* Try it: Each line of the data has to be written out again exactly as shown.

* Data records:
-------------------------

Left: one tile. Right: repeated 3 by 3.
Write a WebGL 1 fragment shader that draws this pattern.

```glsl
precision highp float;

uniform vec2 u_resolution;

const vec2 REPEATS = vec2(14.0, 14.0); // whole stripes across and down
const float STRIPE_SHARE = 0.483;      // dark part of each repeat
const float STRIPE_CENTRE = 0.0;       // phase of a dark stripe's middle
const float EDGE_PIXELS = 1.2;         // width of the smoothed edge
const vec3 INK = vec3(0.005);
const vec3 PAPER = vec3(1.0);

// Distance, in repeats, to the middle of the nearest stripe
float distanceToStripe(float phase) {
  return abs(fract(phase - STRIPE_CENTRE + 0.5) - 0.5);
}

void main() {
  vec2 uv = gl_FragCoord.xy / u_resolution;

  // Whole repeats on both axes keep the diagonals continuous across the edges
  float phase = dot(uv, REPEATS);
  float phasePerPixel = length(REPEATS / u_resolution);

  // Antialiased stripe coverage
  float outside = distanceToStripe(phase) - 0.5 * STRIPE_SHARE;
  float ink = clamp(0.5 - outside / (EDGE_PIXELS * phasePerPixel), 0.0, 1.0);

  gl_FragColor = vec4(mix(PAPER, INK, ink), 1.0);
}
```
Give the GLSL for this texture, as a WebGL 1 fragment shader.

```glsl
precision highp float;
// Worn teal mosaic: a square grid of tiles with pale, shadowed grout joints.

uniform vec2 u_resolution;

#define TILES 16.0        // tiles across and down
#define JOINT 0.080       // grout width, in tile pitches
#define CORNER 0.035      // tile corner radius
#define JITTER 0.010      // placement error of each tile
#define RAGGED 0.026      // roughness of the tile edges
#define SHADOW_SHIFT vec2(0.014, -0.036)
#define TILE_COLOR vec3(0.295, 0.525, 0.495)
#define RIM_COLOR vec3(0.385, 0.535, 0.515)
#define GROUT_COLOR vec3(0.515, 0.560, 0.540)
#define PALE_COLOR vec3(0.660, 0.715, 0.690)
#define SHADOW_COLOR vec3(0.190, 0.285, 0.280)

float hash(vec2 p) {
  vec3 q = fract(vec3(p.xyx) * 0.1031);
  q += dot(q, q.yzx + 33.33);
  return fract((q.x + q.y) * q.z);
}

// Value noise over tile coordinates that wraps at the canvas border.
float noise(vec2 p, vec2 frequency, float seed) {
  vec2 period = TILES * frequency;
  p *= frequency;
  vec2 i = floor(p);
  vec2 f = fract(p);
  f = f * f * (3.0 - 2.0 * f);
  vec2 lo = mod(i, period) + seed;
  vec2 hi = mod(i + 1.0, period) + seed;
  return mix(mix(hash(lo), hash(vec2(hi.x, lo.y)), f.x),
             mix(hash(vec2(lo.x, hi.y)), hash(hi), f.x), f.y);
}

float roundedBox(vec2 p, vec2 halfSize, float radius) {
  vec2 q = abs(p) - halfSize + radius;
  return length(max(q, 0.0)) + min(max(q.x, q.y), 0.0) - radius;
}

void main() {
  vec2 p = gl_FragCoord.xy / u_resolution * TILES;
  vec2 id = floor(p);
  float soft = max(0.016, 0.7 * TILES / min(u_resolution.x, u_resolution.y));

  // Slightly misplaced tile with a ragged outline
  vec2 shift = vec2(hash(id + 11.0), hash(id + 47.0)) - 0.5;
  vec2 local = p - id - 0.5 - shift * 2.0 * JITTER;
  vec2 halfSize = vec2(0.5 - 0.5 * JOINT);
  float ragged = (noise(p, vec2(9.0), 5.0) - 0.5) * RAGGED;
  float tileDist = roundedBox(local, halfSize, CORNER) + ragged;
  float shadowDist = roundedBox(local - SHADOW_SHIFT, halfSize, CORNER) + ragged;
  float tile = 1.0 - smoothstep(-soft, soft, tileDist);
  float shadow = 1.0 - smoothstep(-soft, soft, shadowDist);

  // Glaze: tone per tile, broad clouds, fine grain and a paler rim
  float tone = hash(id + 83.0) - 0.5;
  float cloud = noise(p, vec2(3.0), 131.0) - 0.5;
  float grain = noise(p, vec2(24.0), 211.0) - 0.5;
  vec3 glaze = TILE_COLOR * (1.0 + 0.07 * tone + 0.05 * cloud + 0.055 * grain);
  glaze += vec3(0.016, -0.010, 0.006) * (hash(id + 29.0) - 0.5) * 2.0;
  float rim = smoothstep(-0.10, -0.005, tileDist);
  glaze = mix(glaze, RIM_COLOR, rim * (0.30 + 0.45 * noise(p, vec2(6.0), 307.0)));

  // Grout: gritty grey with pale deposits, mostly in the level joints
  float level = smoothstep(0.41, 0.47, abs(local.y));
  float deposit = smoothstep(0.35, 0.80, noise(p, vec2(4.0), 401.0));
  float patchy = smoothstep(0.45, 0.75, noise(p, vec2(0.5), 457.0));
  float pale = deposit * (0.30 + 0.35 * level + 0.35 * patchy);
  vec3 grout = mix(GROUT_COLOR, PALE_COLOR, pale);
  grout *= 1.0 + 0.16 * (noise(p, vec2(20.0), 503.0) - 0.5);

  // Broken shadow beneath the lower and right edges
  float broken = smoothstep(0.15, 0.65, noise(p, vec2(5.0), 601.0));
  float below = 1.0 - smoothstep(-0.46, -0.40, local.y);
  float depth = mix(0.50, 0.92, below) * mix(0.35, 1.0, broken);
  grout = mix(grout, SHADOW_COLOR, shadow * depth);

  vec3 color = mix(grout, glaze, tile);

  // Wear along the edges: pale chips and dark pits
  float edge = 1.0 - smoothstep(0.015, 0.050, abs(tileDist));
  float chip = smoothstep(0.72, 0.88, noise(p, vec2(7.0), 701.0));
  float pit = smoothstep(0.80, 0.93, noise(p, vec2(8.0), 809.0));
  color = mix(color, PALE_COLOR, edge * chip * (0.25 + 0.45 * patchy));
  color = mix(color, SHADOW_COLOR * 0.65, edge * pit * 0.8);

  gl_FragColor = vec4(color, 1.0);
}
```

-------------------------

* Exercise solution:
Left: one tile. Right: repeated 3 by 3.
Write a WebGL 1 fragment shader that draws this pattern.

```glsl
precision highp float;

uniform vec2 u_resolution;

const vec2 REPEATS = vec2(14.0, 14.0); // whole stripes across and down
const float STRIPE_SHARE = 0.483;      // dark part of each repeat
const float STRIPE_CENTRE = 0.0;       // phase of a dark stripe's middle
const float EDGE_PIXELS = 1.2;         // width of the smoothed edge
const vec3 INK = vec3(0.005);
const vec3 PAPER = vec3(1.0);

// Distance, in repeats, to the middle of the nearest stripe
float distanceToStripe(float phase) {
  return abs(fract(phase - STRIPE_CENTRE + 0.5) - 0.5);
}

void main() {
  vec2 uv = gl_FragCoord.xy / u_resolution;

  // Whole repeats on both axes keep the diagonals continuous across the edges
  float phase = dot(uv, REPEATS);
  float phasePerPixel = length(REPEATS / u_resolution);

  // Antialiased stripe coverage
  float outside = distanceToStripe(phase) - 0.5 * STRIPE_SHARE;
  float ink = clamp(0.5 - outside / (EDGE_PIXELS * phasePerPixel), 0.0, 1.0);

  gl_FragColor = vec4(mix(PAPER, INK, ink), 1.0);
}
```
Give the GLSL for this texture, as a WebGL 1 fragment shader.

```glsl
precision highp float;
// Worn teal mosaic: a square grid of tiles with pale, shadowed grout joints.

uniform vec2 u_resolution;

#define TILES 16.0        // tiles across and down
#define JOINT 0.080       // grout width, in tile pitches
#define CORNER 0.035      // tile corner radius
#define JITTER 0.010      // placement error of each tile
#define RAGGED 0.026      // roughness of the tile edges
#define SHADOW_SHIFT vec2(0.014, -0.036)
#define TILE_COLOR vec3(0.295, 0.525, 0.495)
#define RIM_COLOR vec3(0.385, 0.535, 0.515)
#define GROUT_COLOR vec3(0.515, 0.560, 0.540)
#define PALE_COLOR vec3(0.660, 0.715, 0.690)
#define SHADOW_COLOR vec3(0.190, 0.285, 0.280)

float hash(vec2 p) {
  vec3 q = fract(vec3(p.xyx) * 0.1031);
  q += dot(q, q.yzx + 33.33);
  return fract((q.x + q.y) * q.z);
}

// Value noise over tile coordinates that wraps at the canvas border.
float noise(vec2 p, vec2 frequency, float seed) {
  vec2 period = TILES * frequency;
  p *= frequency;
  vec2 i = floor(p);
  vec2 f = fract(p);
  f = f * f * (3.0 - 2.0 * f);
  vec2 lo = mod(i, period) + seed;
  vec2 hi = mod(i + 1.0, period) + seed;
  return mix(mix(hash(lo), hash(vec2(hi.x, lo.y)), f.x),
             mix(hash(vec2(lo.x, hi.y)), hash(hi), f.x), f.y);
}

float roundedBox(vec2 p, vec2 halfSize, float radius) {
  vec2 q = abs(p) - halfSize + radius;
  return length(max(q, 0.0)) + min(max(q.x, q.y), 0.0) - radius;
}

void main() {
  vec2 p = gl_FragCoord.xy / u_resolution * TILES;
  vec2 id = floor(p);
  float soft = max(0.016, 0.7 * TILES / min(u_resolution.x, u_resolution.y));

  // Slightly misplaced tile with a ragged outline
  vec2 shift = vec2(hash(id + 11.0), hash(id + 47.0)) - 0.5;
  vec2 local = p - id - 0.5 - shift * 2.0 * JITTER;
  vec2 halfSize = vec2(0.5 - 0.5 * JOINT);
  float ragged = (noise(p, vec2(9.0), 5.0) - 0.5) * RAGGED;
  float tileDist = roundedBox(local, halfSize, CORNER) + ragged;
  float shadowDist = roundedBox(local - SHADOW_SHIFT, halfSize, CORNER) + ragged;
  float tile = 1.0 - smoothstep(-soft, soft, tileDist);
  float shadow = 1.0 - smoothstep(-soft, soft, shadowDist);

  // Glaze: tone per tile, broad clouds, fine grain and a paler rim
  float tone = hash(id + 83.0) - 0.5;
  float cloud = noise(p, vec2(3.0), 131.0) - 0.5;
  float grain = noise(p, vec2(24.0), 211.0) - 0.5;
  vec3 glaze = TILE_COLOR * (1.0 + 0.07 * tone + 0.05 * cloud + 0.055 * grain);
  glaze += vec3(0.016, -0.010, 0.006) * (hash(id + 29.0) - 0.5) * 2.0;
  float rim = smoothstep(-0.10, -0.005, tileDist);
  glaze = mix(glaze, RIM_COLOR, rim * (0.30 + 0.45 * noise(p, vec2(6.0), 307.0)));

  // Grout: gritty grey with pale deposits, mostly in the level joints
  float level = smoothstep(0.41, 0.47, abs(local.y));
  float deposit = smoothstep(0.35, 0.80, noise(p, vec2(4.0), 401.0));
  float patchy = smoothstep(0.45, 0.75, noise(p, vec2(0.5), 457.0));
  float pale = deposit * (0.30 + 0.35 * level + 0.35 * patchy);
  vec3 grout = mix(GROUT_COLOR, PALE_COLOR, pale);
  grout *= 1.0 + 0.16 * (noise(p, vec2(20.0), 503.0) - 0.5);

  // Broken shadow beneath the lower and right edges
  float broken = smoothstep(0.15, 0.65, noise(p, vec2(5.0), 601.0));
  float below = 1.0 - smoothstep(-0.46, -0.40, local.y);
  float depth = mix(0.50, 0.92, below) * mix(0.35, 1.0, broken);
  grout = mix(grout, SHADOW_COLOR, shadow * depth);

  vec3 color = mix(grout, glaze, tile);

  // Wear along the edges: pale chips and dark pits
  float edge = 1.0 - smoothstep(0.015, 0.050, abs(tileDist));
  float chip = smoothstep(0.72, 0.88, noise(p, vec2(7.0), 701.0));
  float pit = smoothstep(0.80, 0.93, noise(p, vec2(8.0), 809.0));
  color = mix(color, PALE_COLOR, edge * chip * (0.25 + 0.45 * patchy));
  color = mix(color, SHADOW_COLOR * 0.65, edge * pit * 0.8);

  gl_FragColor = vec4(color, 1.0);
}
```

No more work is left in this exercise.